The practical experience at Banking Ombudsman reveal that officials of Banking Ombudsman of RBI have soft corner for the largest public sector bank of India- State Bank of India. Despite the fact that they observed - “the bank had erroneously returned the cheque” Banking Ombudsman noted that by refund of actual expenses in pursing complaint (Rs. 2000) and apology, “complaint has been reasonably addressed and no further compensation for any loss or damage on account of the deficiency in Bank’s service could be allowed…”. This is in contrast to its decision, a year ago, against Corporation Bank which too had wrongly bounced cheque of the same senior citizen - “..It is therefore advised that the complainant may be compensated with Rs, 1500/- towards harassment caused…”. Why so soft on SBI? Further Banking Ombudsman did not issue any directions to SBI nor to Corporation Bank, on account of serious deficiency of service. Coming back, SBI did not render any sincere apology to the senior citizen. What to talk of promising efficient customer service or responding to query under RTI, sent through post office.

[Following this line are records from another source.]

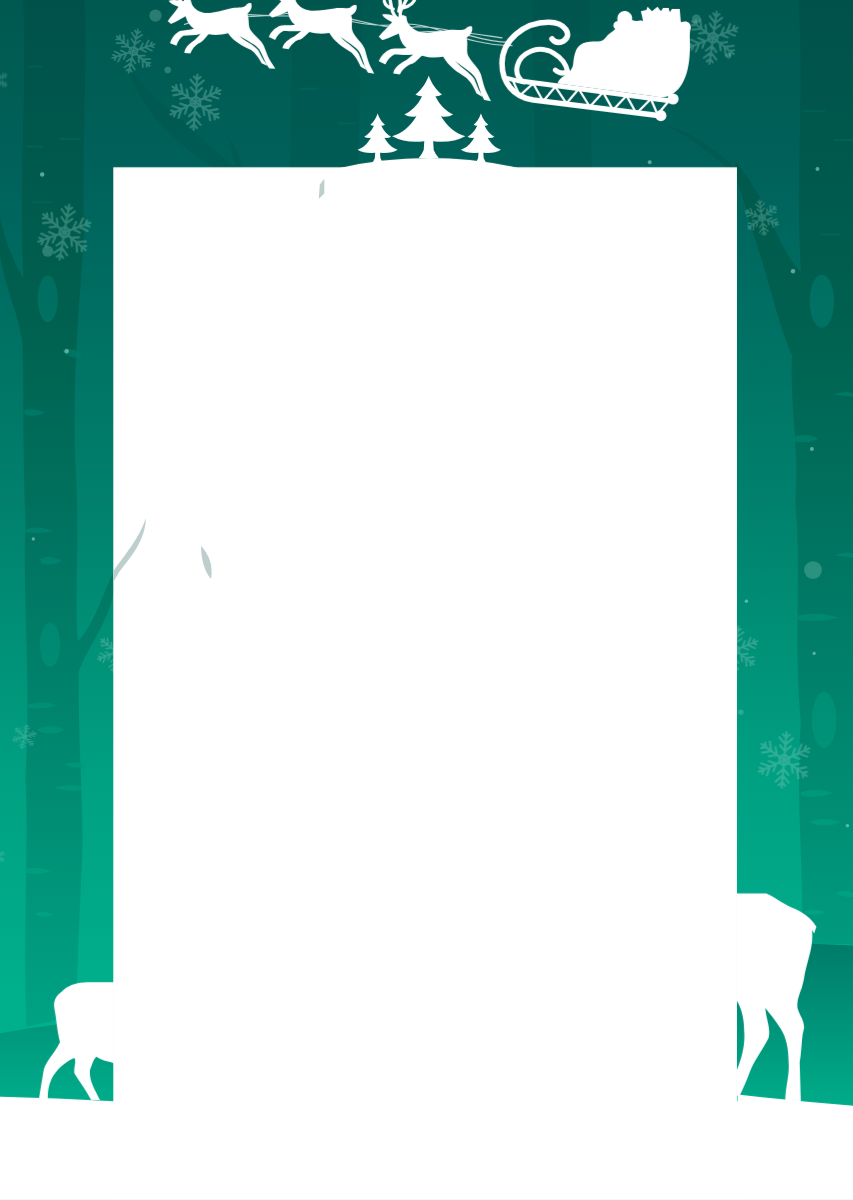
<!DOCTYPE html>
<html lang="en">
<head>
<meta charset="utf-8">
<title>Winter forest holiday frame</title>
<style>
:root{
  --snow:#ffffff;
  --night:#005950;
  --pine:#007a69;
  --mint:#00b08c;
  --bark:#004f49;
  --twig:#bccfcd;
  --frost:#8fd0c2;
}
html,body{margin:0;padding:0;overflow:hidden;background:var(--snow)}
.card{display:block;width:853px;height:1200px;overflow:hidden}
.snow{fill:var(--snow)}
.line{fill:none;stroke:var(--snow);stroke-linecap:round;stroke-linejoin:round}
.flakes{stroke:var(--frost);fill:none;stroke-linecap:round}
.dots{fill:var(--frost)}
.twigs{fill:var(--twig)}
</style>
</head>
<body>
<svg class="card" viewBox="0 0 768 1080" preserveAspectRatio="none" role="img" aria-label="Green winter forest with a white panel, a flying sleigh and deer">
<defs>
  <linearGradient id="sky" gradientUnits="userSpaceOnUse" x1="0" y1="0" x2="0" y2="900">
    <stop offset="0" stop-color="var(--night)"/><stop offset=".16" stop-color="#00615a"/><stop offset=".5" stop-color="#00806d"/><stop offset=".78" stop-color="#00a083"/><stop offset="1" stop-color="var(--mint)"/>
  </linearGradient>
  <linearGradient id="trunk" gradientUnits="userSpaceOnUse" x1="0" y1="0" x2="0" y2="940">
    <stop offset="0" stop-color="#00514a"/><stop offset=".3" stop-color="#00604f"/><stop offset=".55" stop-color="#007763"/><stop offset="1" stop-color="#00a486"/>
  </linearGradient>
  <linearGradient id="trunkGlow" gradientUnits="userSpaceOnUse" x1="0" y1="0" x2="0" y2="940">
    <stop offset="0" stop-color="#00605a"/><stop offset=".5" stop-color="#00836f"/><stop offset="1" stop-color="#00b08c"/>
  </linearGradient>
  <linearGradient id="hill" x1="0" y1="0" x2="0" y2="1">
    <stop offset="0" stop-color="#007b69"/><stop offset="1" stop-color="#00ad8b"/>
  </linearGradient>
  <g id="flakeArm">
    <path d="M0 0V-25M0-8L-5-13M0-8L5-13M0-14L-6-20M0-14L6-20M0-20L-3-23M0-20L3-23M0-5L4.3-2.5"/>
  </g>
  <g id="flake" stroke-width="2">
    <use href="#flakeArm"/><use href="#flakeArm" transform="rotate(60)"/><use href="#flakeArm" transform="rotate(120)"/><use href="#flakeArm" transform="rotate(180)"/><use href="#flakeArm" transform="rotate(240)"/><use href="#flakeArm" transform="rotate(300)"/>
  </g>
  <path id="pine" d="M0 0C3 8 7 13 12 17Q9 19 6 18.500C10 27 16 32 22 35Q17 38 11 36.500C17 46 24 52 33 54.500Q21 61 4 59L4.500 67Q6 71 9 74H-9Q-6 71-4.500 67L-4 59Q-21 61-33 54.500C-24 52-17 46-11 36.500Q-17 38-22 35C-16 32-10 27-6 18.500Q-9 19-12 17C-7 13-3 8 0 0Z"/>
  <g id="reindeer">
    <path d="M341 33C345 28 349 25 353 20C350 18 346 17 344 13C349 12 354 13 357 16C360 13 364 13 366 15C366 20 369 25 376 28C384 31 394 28 404 27C411 26 415 28 419 26C421 24 423 23 425 24C426 29 423 32 420 34C422 40 419 46 422 51C426 58 431 61 433 67C435 74 436 79 438 83L442 91L436 90C432 83 431 76 428 70C424 64 416 60 410 55C415 61 422 64 427 71L431 81C433 84 434 86 434 87L429 84C426 77 424 74 420 70C412 65 404 60 399 51C393 52 386 52 380 50C376 53 374 57 369 58C365 60 362 63 360 67L354 66C355 61 360 57 366 54L372 49C366 50 360 49 355 49C351 51 349 54 347 58L341 55C343 50 347 46 352 44C357 43 362 44 366 43C362 40 360 35 359 30C355 32 348 35 344 36Z"/>
    <path class="line" stroke-width="3" d="M358 17C351 11 353 4 350-5M354 8Q347 6 346 1M361 16C358 9 365 5 368-6M363 7Q372 5 374-2M359 10Q361 4 360-1"/>
  </g>
  <g id="knots">
    <path d="M22 369Q30 367 41 371Q32 376 22 373ZM36 503Q44 499 56 505Q47 510 37 507ZM22 477Q32 472 48 478Q36 481 22 479ZM25 634Q40 630 51 635Q38 639 25 637ZM34 656Q47 651 58 657Q46 663 34 658ZM58 688Q67 684 76 688V690Q66 692 58 688ZM49 709Q60 705 74 708V711Q61 713 49 709ZM22 782Q34 779 46 784Q34 788 22 785ZM32 822Q40 819 48 823Q40 827 32 823ZM56 315Q65 312 73 318V322Q64 323 58 318Z"/>
    <ellipse cx="43" cy="269" rx="9" ry="21"/><ellipse cx="45" cy="580" rx="9" ry="20"/>
  </g>
</defs>

<g id="forest">
  <rect width="768" height="1080" fill="url(#sky)"/>
  <g id="distant-trunks" fill="var(--bark)" opacity=".3">
    <path d="M264 0H326L322 160H261ZM479 0H530L533 160H482Z"/>
    <path d="M112 52C127 82 152 96 172 116C190 132 203 144 213 151H192C171 137 148 120 135 100C125 85 117 70 112 52ZM205 122Q214 135 219 151H212Q209 136 205 122Z"/>
    <path d="M596 111C620 118 643 133 662 151L673 168L663 160C642 138 620 123 596 111Z"/>
  </g>
  <path d="M0 930Q50 920 110 917V1000H0Z" fill="url(#hill)" opacity=".5"/>
  <path d="M655 847Q710 848 768 851V1000H655Z" fill="url(#hill)"/>
  <g id="left-birch">
    <path fill="url(#trunk)" d="M21 0H76C79 70 73 140 76 210C70 290 65 350 68 420C72 480 67 530 70 577C85 562 90 540 103 513V530C98 560 79 582 71 604C70 680 77 740 73 790L68 915Q45 919 24 924C20 850 26 770 23 700C28 600 20 540 23 470C20 400 22 350 20 306C14 275 5 260 0 230V195C4 215 12 236 21 250C17 160 24 90 21 0Z"/>
    <use href="#knots" fill="url(#trunkGlow)" opacity=".8"/>
  </g>
  <g id="right-birch">
    <path fill="url(#trunk)" d="M719 0H768V850L722 849C724 780 716 720 721 650C714 570 722 520 716 450C720 400 711 370 713 320C700 290 692 250 678 210C673 190 668 175 662 160V145C676 162 687 181 697 205C704 222 713 236 721 245C716 160 724 90 719 0Z"/>
    <g fill="url(#trunkGlow)" opacity=".85">
      <ellipse cx="740" cy="271" rx="11" ry="24"/><ellipse cx="742" cy="648" rx="11" ry="25"/>
      <path d="M714 393Q726 389 737 395Q726 400 714 397ZM718 554Q737 550 755 556Q737 561 718 558ZM721 713Q735 708 750 714Q735 719 721 716ZM728 740Q742 734 757 740Q742 746 728 740ZM752 804Q760 800 768 804V807Q759 808 752 804ZM725 820Q734 817 743 821Q734 825 725 822ZM752 500Q760 496 768 498V502ZM750 355Q760 351 768 354V357Z"/>
    </g>
  </g>
  <g id="bark-marks" stroke="#007264" stroke-width="2" stroke-linecap="round" opacity=".35">
    <path d="M24 132H38M54 125H72M30 182H46M724 100H742M751 126H767M740 211H756M270 80H286M305 111H320M488 98H504M25 60H37"/>
  </g>
</g>

<g id="snowfall">
  <g class="flakes" opacity=".34">
    <use href="#flake" transform="translate(120 46) rotate(12) scale(.8)"/>
    <use href="#flake" transform="translate(176 92) rotate(4)"/>
    <use href="#flake" transform="translate(58 209) rotate(10)"/>
    <use href="#flake" transform="translate(642 34) rotate(8) scale(.95)"/>
    <use href="#flake" transform="translate(686 196) rotate(-8) scale(.64)"/>
    <use href="#flake" transform="translate(706 684) rotate(5)"/>
    <use href="#flake" transform="translate(22 663) rotate(14) scale(.44)"/>
    <use href="#flake" transform="translate(105 587) rotate(10) scale(.72)"/>
    <use href="#flake" transform="translate(662 585) rotate(8) scale(.85)"/>
    <use href="#flake" transform="translate(-3 72) scale(.42)"/>
    <use href="#flake" transform="translate(-3 771) scale(.3)"/>
  </g>
  <g class="dots" opacity=".3">
    <circle cx="140" cy="14" r="5.500"/><circle cx="151" cy="63" r="3"/><circle cx="43" cy="226" r="5"/><circle cx="732" cy="513" r="8"/><circle cx="667" cy="641" r="2.500"/><circle cx="627" cy="17" r="4"/><circle cx="656" cy="50" r="2.500"/>
  </g>
  <g class="dots" opacity=".65">
    <circle cx="38" cy="157" r="2"/><circle cx="60" cy="316" r="2"/><circle cx="30" cy="485" r="1.500"/><circle cx="714" cy="244" r="2"/><circle cx="736" cy="152" r="1.800"/><circle cx="731" cy="404" r="1.800"/><circle cx="672" cy="541" r="1.600"/><circle cx="733" cy="588" r="1.500"/><circle cx="585" cy="146" r="1.800"/><circle cx="763" cy="743" r="1.600"/>
  </g>
</g>

<g id="panel" class="snow">
  <rect x="102" y="150.500" width="561.500" height="929.500"/>
  <path d="M0 987Q50 988 102 991H664V985Q715 991 768 995V1080H0Z"/>
  <path d="M306 151Q345 142 386 142T466 151Z"/>
  <use href="#pine" x="386" y="68"/>
  <use href="#pine" transform="translate(340 102) scale(.55 .6)"/>
  <use href="#pine" transform="translate(433 102) scale(.55 .6)"/>
</g>

<g class="twigs">
  <path d="M102 514C113 498 125 485 131.500 466C131 482 122 496 114 506Q107 514 102 524Z"/>
  <path d="M181 491C188 499 192 508 190 521C184 514 181 503 181 491Z"/>
  <path d="M288 166L292 161V174L287 179Z"/>
</g>

<g id="sleigh-team" class="snow">
  <use href="#reindeer" transform="translate(151 19) rotate(-6) scale(.91) translate(-341 -33)"/>
  <use href="#reindeer" transform="translate(242 13) scale(.94 .92) translate(-341 -33)"/>
  <use href="#reindeer"/>
  <path class="line" stroke-width="1" opacity=".75" d="M166 22C190 12 220 18 258 12C292 8 318 26 358 22C390 18 412 40 461 41M170 16C202 8 230 16 268 14C310 8 340 30 376 24C410 24 430 38 458 38M376 29C405 26 424 30 452 34"/>
  <g id="sleigh">
    <path d="M502 75C505 67 514 68 516 58C517 47 519 40 528 38C537 36 541 39 545 34C548 30 551 29 554 26C551 24 552 19 556 19C555 13 559 9 564 10C568 11 570 15 569 18C574 20 577 17 579 19L577 10L582 9L583 6L587 10L592 6L595 10L597 7H602L603 11L605 8H612L613 20C618 18 622 20 622 25C620 31 622 38 621 48C620 66 615 80 603 86C598 88 592 87 586 86Z"/>
    <g class="line">
      <path stroke-width="5" d="M594 104L480 90C462 87 452 74 452 57C452 36 472 20 494 20C509 20 516 32 507 37Q501 40 497 35"/>
      <path stroke-width="4.500" d="M606 91L470 73C462 66 464 52 478 46C492 40 508 51 511 64Q506 68 500 63"/>
      <path stroke-width="4" d="M455 70L472 74"/>
      <path stroke-width="2" d="M462 73L468 86L480 75L489 91L500 78L510 93L521 80L531 96L543 83L552 99L564 86L573 102L586 89L592 103L602 91"/>
    </g>
    <circle cx="606" cy="89" r="5"/><circle cx="595" cy="104" r="5"/>
  </g>
</g>

<g id="grazing-deer" class="snow">
  <path d="M103 884H82C70 884 62 886 56 892C49 897 48 902 49 908C51 918 51 926 54 938C48 950 40 956 39 965L35 989H43C43 981 44 975 48 968C54 959 62 954 67 952C69 956 66 961 67 966C72 974 78 982 82 990H90C85 980 80 972 81 963C83 958 84 953 87 951C92 955 98 955 103 957Z"/>
  <path d="M663 804H690C699 808 707 815 716 818C724 822 731 827 735 834L733 840L731 837C733 852 726 866 724 880C722 892 717 898 718 907C720 914 724 918 724 925C721 935 722 946 720 956L721 991H707C707 978 711 968 710 956C710 944 708 934 703 926C698 918 693 912 689 907C690 918 694 925 692 934C686 946 679 954 675 965C672 973 669 980 666 986H663V964C668 952 671 940 670 928C670 918 668 908 663 900Z"/>
</g>
</svg>
</body>
</html>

More on the working of Banking Ombudsman. The Banking Ombudsman passed an Award against the erring State Bank of India (SBI), the passbook of complaint also mentioned-”As per orders passes by banking Ombudsman..”. However, the official letter from Banking Ombudsman maintained that that complaint was resolved amicably between the bank and the complainant. No award was passed, how to contest? When it was asked under RTI Act that- “were terms of settlement signed by both complainant and the bank before the Banking Ombudsman as a mark of settlement/agreement? Please list the number of complainants disposed by settlement where terms of settlement was signed by the bank and complainant in 2007-08? The response of RBI-”No such practice is envisaged under the provisions of the Banking Ombudsman Scheme, 2006”. Not surprising, on record, ,majority of complainants Banking Ombudsman are amicably resolved. What option does the common man have when the normal grievance redressal mechanism fails? To sit at home and accept the helplessness or to approach the Courts, aleady overflowing with cheque bounce cases?

In the light of public interest Justice & A. R. Lakshmanan’s observation, SARCAJC appeals to Reserve Bank of India to Amend the present Banking Ombudsman Scheme so that compensation can be awarded to common man (taking account the loss of the complainant’s time and harassment and mental anguish), whose cheque is wrongly bounced by any Bank. Further, apart from officials of Reserve Bank of India, two active representatives of general public should be included in Banking Ombudsman structure so that Banking Ombudsman Scheme effectively works in  public interest and eases the pressure of cheque bounce cases in the Indian courts.